The act consists of three different routines: That's Ridiculous, The Steel Cups and Balls, Ring on Hourglass. That's Ridiculous comprises coins appearing magically underneath playing cards placed on a table; this routine is fast-paced and energetic, with the rapid-fire production of six half dollars, two silver dollars, an oversized giant half-dollar in only a few seconds. The Steel Cups and Balls is Paul Gertner's approach to the classic balls routine. Three steel ball bearings appear in and around three steel cups; the routine ends with several massive, heavy ball bearings being produced from the cups and dropping to the table with a large thud. Part of the trick's surprise is that one of the bearings is too big to fit in the cup, despite having just been produced from it. A ring borrowed from a spectator, vanished at the beginning of the act appears on the middle of a beautiful hourglass used to time the act; the glass of the hourglass has to be smashed with a hammer to make the removal of the ring possible.

Gertner's most popular published work is Steel and Silver, which Gertner claims to be the fastest-selling magic book in history. This book has been released as a DVD set by L&L Publishing. Official website

Mary Freeman-Grenville, 12th Lady Kinloss

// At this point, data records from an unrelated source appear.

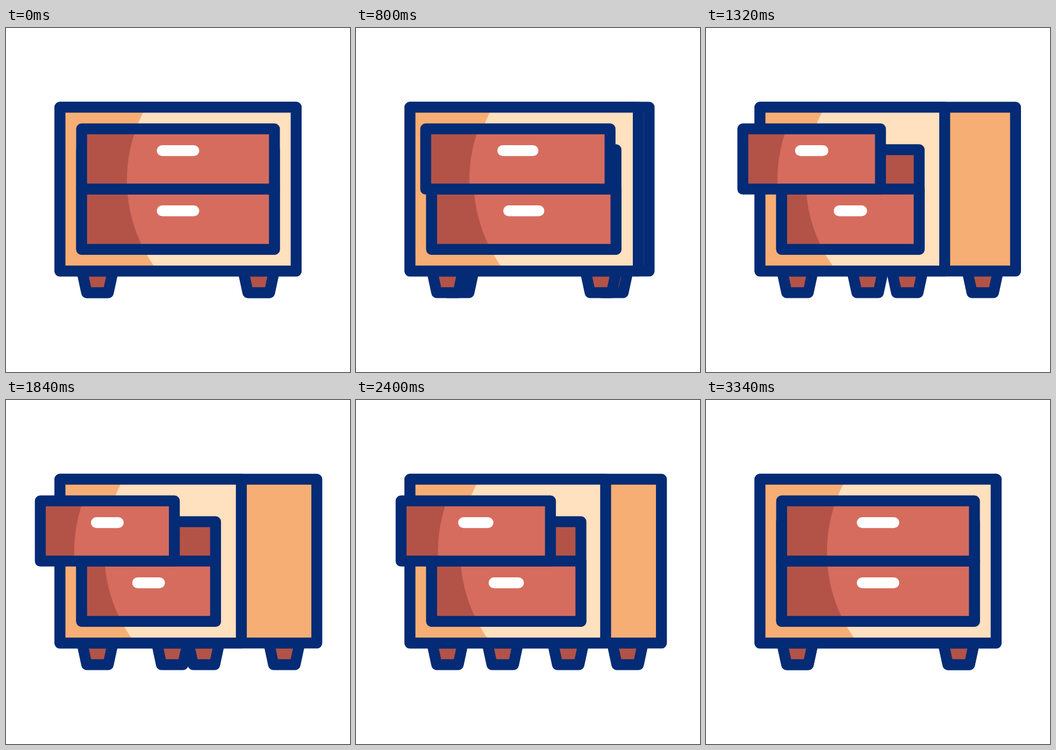
Animation of 640x640 px, one loop 3.6 s. Source, as an HTML page:

```html
<!DOCTYPE html>
<html lang="en">
<head>
<meta charset="utf-8">
<title>Chest of drawers</title>
<style>
  html, body { margin: 0; width: 100%; height: 100%; overflow: hidden; background: #fff; }
  svg { display: block; width: 100vw; height: 100vh; }
  .outline { stroke: #042b75; stroke-width: 20.3; stroke-linejoin: round; }
  .handle { stroke: #fff; stroke-width: 20.3; stroke-linecap: round; }
</style>
</head>
<body>
<svg id="stage" viewBox="0 0 640 640"></svg>
<script>
const LOOP = 3600;
const OPENING = { start: 305, length: 1390 };
const CLOSING = { start: 1712, length: 1610 };
const EASE_WEIGHT = 0.75;

const WOOD = { light: '#ffe0bf', shade: '#f7ae74' };
const RED = { light: '#d66c5e', shade: '#b35348' };

const stage = document.getElementById('stage');

function add(parent, name, attrs = {}) {
  const node = document.createElementNS('http://www.w3.org/2000/svg', name);
  set(node, attrs);
  parent.append(node);
  return node;
}

function set(node, attrs) {
  for (const key in attrs) node.setAttribute(key, attrs[key]);
}

// Symmetric cubic bezier (w, 0, 1 - w, 1), solved by bisection.
function ease(x) {
  if (x <= 0) return 0;
  if (x >= 1) return 1;
  const w = EASE_WEIGHT;
  let low = 0, high = 1, s = 0.5;
  for (let i = 0; i < 30; i++) {
    s = (low + high) / 2;
    const r = 1 - s;
    const at = 3 * w * s * r * r + 3 * (1 - w) * s * s * r + s * s * s;
    if (at < x) low = s; else high = s;
  }
  return s * s * (3 - 2 * s);
}

function openness(time) {
  const phase = ({ start, length }) => ease((time - start) / length);
  return phase(OPENING) - phase(CLOSING);
}

// Each part returns a function that poses it for an openness from 0 to 1.
function foot(x, travel) {
  const node = add(stage, 'path', {
    class: 'outline', fill: RED.shade,
    d: 'M-28.7 452.2H28.7L20 492.4H-20Z'
  });
  return p => set(node, { transform: `translate(${x + travel * p} 0)` });
}

function box(fill, top, bottom, left, right) {
  const node = add(stage, 'rect', { class: 'outline', fill, y: top, height: bottom - top });
  return p => {
    const x = left(p);
    set(node, { x, width: right(p) - x });
  };
}

let clipCount = 0;

function panel(colors, top, bottom, left, right, shadeTravel) {
  const id = 'panel' + clipCount++;
  const y = top, height = bottom - top;
  const clip = add(add(stage, 'clipPath', { id }), 'rect', { y, height });
  const base = add(stage, 'rect', { y, height, fill: colors.shade });
  const lit = add(add(stage, 'g', { 'clip-path': `url(#${id})` }), 'circle',
    { cy: 283, r: 279, fill: colors.light });
  const poseFrame = box('none', top, bottom, left, right);
  return p => {
    const x = left(p);
    for (const rect of [clip, base]) set(rect, { x, width: right(p) - x });
    set(lit, { cx: 504 - shadeTravel * p });
    poseFrame(p);
  };
}

function drawer(top, bottom, left, right, shadeTravel) {
  const posePanel = panel(RED, top, bottom, left, right, shadeTravel);
  const y = top + 40.4;
  const handle = add(stage, 'line', { class: 'handle', y1: y, y2: y });
  return p => {
    posePanel(p);
    const middle = (left(p) + right(p)) / 2;
    const half = (58.8 - 18.2 * p) / 2;
    set(handle, { x1: middle - half, x2: middle + half });
  };
}

const move = (from, travel) => p => from + travel * p;
const cabinetLeft = move(100.4, 0);
const drawerLeft = move(140.7, 0);
const lowerRight = move(499.4, -110);

const parts = [
  foot(170.2, 139.6),
  foot(470.2, 47.8),
  foot(170.2, 0),
  foot(470.2, -102.4),
  box(WOOD.shade, 147.4, 452.2, cabinetLeft, move(539.8, 38.6)),
  panel(WOOD, 147.4, 452.2, cabinetLeft, move(539.8, -102.4), 42.2),
  box(RED.shade, 226.4, 411.8, drawerLeft, lowerRight),
  drawer(299.7, 411.8, drawerLeft, lowerRight, 42.2),
  drawer(187.7, 299.7, move(140.7, -77.2), move(499.4, -187), 98.6)
];

function render(now) {
  const p = openness(now % LOOP);
  for (const pose of parts) pose(p);
  requestAnimationFrame(render);
}

render(0);
</script>
</body>
</html>
```
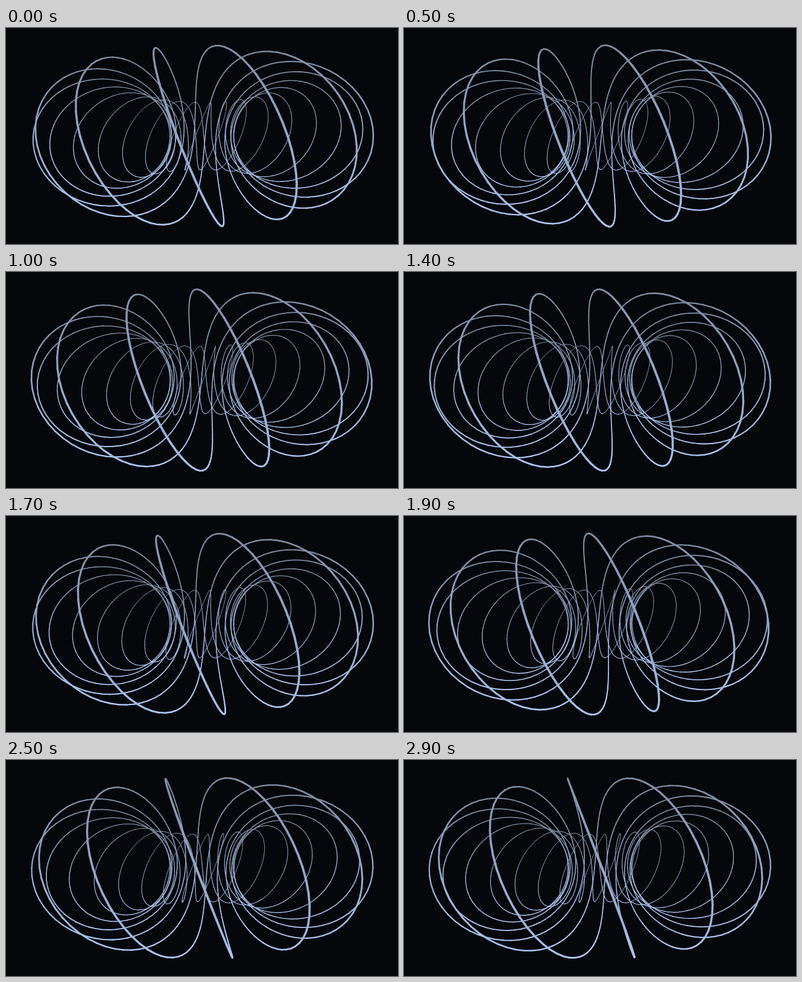
These frames come from a looping animation (650x360 px, 3 s). An HTML page with a canvas:

```html
<!DOCTYPE html>
<html lang="en">
<head>
<meta charset="utf-8">
<title>Torus coil</title>
<style>
html, body { margin: 0; width: 100%; height: 100%; overflow: hidden; background: #05070b; }
canvas { display: block; }
</style>
</head>
<body>
<canvas id="stage" width="650" height="360"></canvas>
<script>
const ctx = document.getElementById('stage').getContext('2d');
const TAU = Math.PI * 2;
const LOOP = 3000, STEP = 100;
const RING = 5, TUBE = 3, DISTANCE = 11.84, FOCAL = 310, THICKNESS = 0.051;
const COILS = 21, WINDINGS = 7, SEGMENTS = 64, START = 0.2345;
const TOP = [122, 136, 158], BOTTOM = [174, 202, 248];

// Point on the coil: angle around the tube and around the ring, in perspective.
function project(tube, ring) {
  const radius = RING + TUBE * Math.cos(tube);
  const scale = FOCAL / (DISTANCE - radius * Math.cos(ring));
  return {
    x: 325 + radius * Math.sin(ring) * scale,
    y: 180 - TUBE * Math.sin(tube) * scale,
    scale
  };
}

function shade(tube) {
  const mix = (1 - Math.sin(tube)) / 2;
  return `rgb(${TOP.map((c, i) => Math.round(c + (BOTTOM[i] - c) * mix))})`;
}

function draw(time) {
  const turn = START - TAU / 3 * time / LOOP;
  const pieces = [];
  for (let coil = 0; coil < COILS; coil++) {
    let from = null;
    for (let i = 0; i <= SEGMENTS; i++) {
      const tube = TAU * i / SEGMENTS;
      const to = project(tube, turn + TAU * coil / COILS - tube / WINDINGS);
      if (from) pieces.push({ from, to, color: shade(tube) });
      from = to;
    }
  }
  pieces.sort((a, b) => a.to.scale - b.to.scale);

  ctx.fillStyle = '#05070b';
  ctx.fillRect(0, 0, 650, 360);
  ctx.lineCap = 'round';
  for (const { from, to, color } of pieces) {
    ctx.strokeStyle = color;
    ctx.lineWidth = THICKNESS * to.scale;
    ctx.beginPath();
    ctx.moveTo(from.x, from.y);
    ctx.lineTo(to.x, to.y);
    ctx.stroke();
  }
}

let shown = -1;
function tick() {
  const step = Math.floor(performance.now() % LOOP / STEP);
  if (step !== shown) draw((shown = step) * STEP);
  requestAnimationFrame(tick);
}
tick();
</script>
</body>
</html>
```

Beatrice Mary Grenville Freeman-Grenville, 12th Lady Kinloss was a British peer. The eldest of the three daughters of Luis Chandos Francis Temple Morgan-Grenville and Katherine Beatrice MacKenzie Jackman, she was educated at Ravenscroft School Eastbourne, she was the senior heir-general to Edward Seymour, Viscount Beauchamp, the only son of Lady Catherine Grey. She succeeded to the title Lady Kinloss on the death in 1944 of her grandmother, Mary Morgan-Grenville, 11th Lady Kinloss, she married Greville Stewart Parker Freeman in 1950. She sat as an Independent Crossbencher peer in the House of Lords from the implementation of the Peerage Act 1963, which allowed women peers in their own right to sit in the House, until the implementation of the House of Lords Act 1999, which removed all but 92 hereditary peers, she served on the House of Lords Committee on European Communities from 1990-92. She was unsuccessful in her bid to be elected as one of the retained 92 hereditary peers, coming 38th in a field of 79 candidates for 28 seats reserved for Crossbenchers.

The 12th Lady Kinloss died on 30 September 2012, the 160th birthday of her grandmother Mary Morgan-Grenville, 11th Lady Kinloss. She was succeeded by Teresa Freeman-Grenville, 13th Lady Kinloss. Ms Beatrice Freeman-Grenville, Hansard 1803–2005.